● **Exercise description**
What is the number of lines in the entries that contain the word "fragColor"? Answer with that figure alone.

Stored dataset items
§

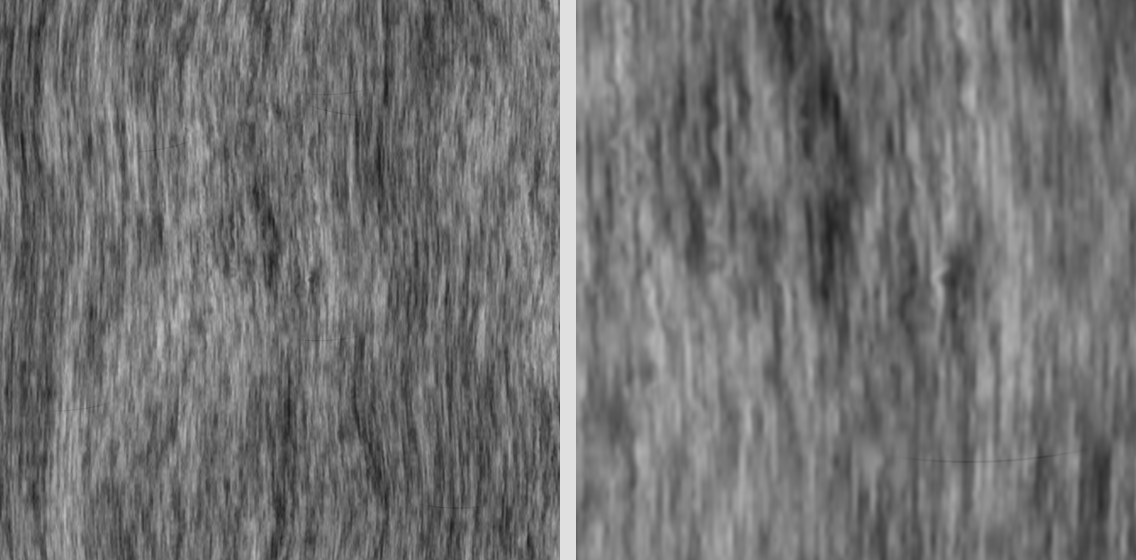
Left, the full canvas; right, a detail of the centre.
Write a Shadertoy shader that draws this texture.

```glsl
// Weathered grey wood grain running vertically. Layered sines and a broad noise
// bend the grain; stretched value noise at rising frequencies lays down bands,
// jagged strands and fine upright fibres, with faint hairline scratches on top.

#define MEAN_GREY 0.428
#define CONTRAST 0.95
#define BEND 0.05
#define JAG 0.006
#define BAND_DEPTH 0.115
#define STRAND_DEPTH 0.10
#define FIBRE_DEPTH 0.20
#define HAIR_DEPTH 0.23
#define SEAM_X 0.49
#define SEAM_DEPTH 0.07
#define SCRATCHES 6
#define SCRATCH_DEPTH 0.06

float hash(vec2 cell) {
    vec3 p = fract(cell.xyx * vec3(0.1031, 0.1030, 0.0973));
    p += dot(p, p.yzx + 33.33);
    return fract((p.x + p.y) * p.z);
}

// Value noise centred on zero, in -0.5..0.5
float noise(vec2 p, float seed) {
    p += seed * vec2(17.37, 9.71);
    vec2 cell = floor(p);
    vec2 f = fract(p);
    f = f * f * (3.0 - 2.0 * f);
    float low = mix(hash(cell), hash(cell + vec2(1, 0)), f.x);
    float high = mix(hash(cell + vec2(0, 1)), hash(cell + vec2(1, 1)), f.x);
    return mix(low, high, f.y) - 0.5;
}

// Noise with firmer edges, for strands with a clear outline
float strand(vec2 p, float seed) {
    return smoothstep(-0.28, 0.28, noise(p, seed)) - 0.5;
}

// Sideways shift that makes the grain swell and wander
float grainBend(vec2 p) {
    float wave = 0.010 * sin(7.0 * p.y + 3.0 * p.x + 1.0)
               + 0.004 * sin(17.0 * p.y - 5.0 * p.x);
    return wave + BEND * noise(p * vec2(4.0, 4.0), 1.0);
}

// Thin, nearly level arcs scattered over the canvas
float scratches(vec2 p, float pixel) {
    float cover = 0.0;
    for (int i = 0; i < SCRATCHES; i++) {
        float id = float(i) + 1.0;
        vec2 centre = vec2(hash(vec2(id, 3.0)), hash(vec2(id, 8.0)));
        vec2 d = p - centre;
        float slope = 0.5 * (hash(vec2(id, 15.0)) - 0.5);
        float gap = abs(d.y - slope * d.x - 1.5 * d.x * d.x);
        float line = 1.0 - smoothstep(0.0, 0.0006 + pixel, gap);
        cover = max(cover, line * (1.0 - smoothstep(0.02, 0.07, abs(d.x))));
    }
    return cover;
}

void mainImage(out vec4 fragColor, in vec2 fragCoord) {
    float pixel = 1.0 / iResolution.y;
    vec2 uv = fragCoord * pixel;

    // Bent grain coordinates; the jagged copy has ragged strand edges,
    // and the upright copy keeps the finest fibres nearly vertical
    float bend = grainBend(uv);
    vec2 grain = uv + vec2(bend, 0.0);
    vec2 upright = uv + vec2(0.35 * bend, 0.0);
    float straight = smoothstep(0.0, 0.25, noise(uv * vec2(5.0, 2.0), 2.0));
    float rag = noise(uv * vec2(45.0, 60.0), 3.0)
              + 0.8 * noise(uv * vec2(120.0, 150.0), 4.0);
    vec2 ragged = vec2(JAG * rag * (1.0 - 0.8 * straight), 0.0);
    vec2 jagged = grain + ragged;

    // Broad light and dark bands
    float tone = BAND_DEPTH * noise(grain * vec2(7.0, 2.0), 5.0);
    tone += BAND_DEPTH * noise(grain * vec2(16.0, 4.0), 6.0);

    // Strands, then narrower streaks
    tone += STRAND_DEPTH * noise(jagged * vec2(32.0, 5.0), 7.0);
    tone += STRAND_DEPTH * strand(jagged * vec2(50.0, 6.0), 8.0);
    tone += 0.85 * STRAND_DEPTH * strand(jagged * vec2(90.0, 10.0), 9.0);

    // Fibres: short in wavy wood, long and crisp in straight wood
    float shortFibre = noise((upright + ragged) * vec2(150.0, 26.0), 10.0);
    float longFibre = 1.2 * noise(upright * vec2(160.0, 7.0), 11.0);
    tone += FIBRE_DEPTH * mix(shortFibre, longFibre, straight);

    // Finest hairs and a slight roughness
    tone += HAIR_DEPTH * noise(upright * vec2(260.0, 42.0), 12.0);
    tone += 0.35 * HAIR_DEPTH * noise(uv * vec2(330.0, 150.0), 13.0);

    // Dark seam and scratches
    float seamOffset = (grain.x - SEAM_X) / 0.025;
    tone -= SEAM_DEPTH * exp(-seamOffset * seamOffset);
    tone -= SCRATCH_DEPTH * scratches(uv, pixel);

    float grey = clamp(MEAN_GREY + CONTRAST * tone, 0.12, 0.85);
    fragColor = vec4(vec3(grey), 1.0);
}
```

§

● **Response**
2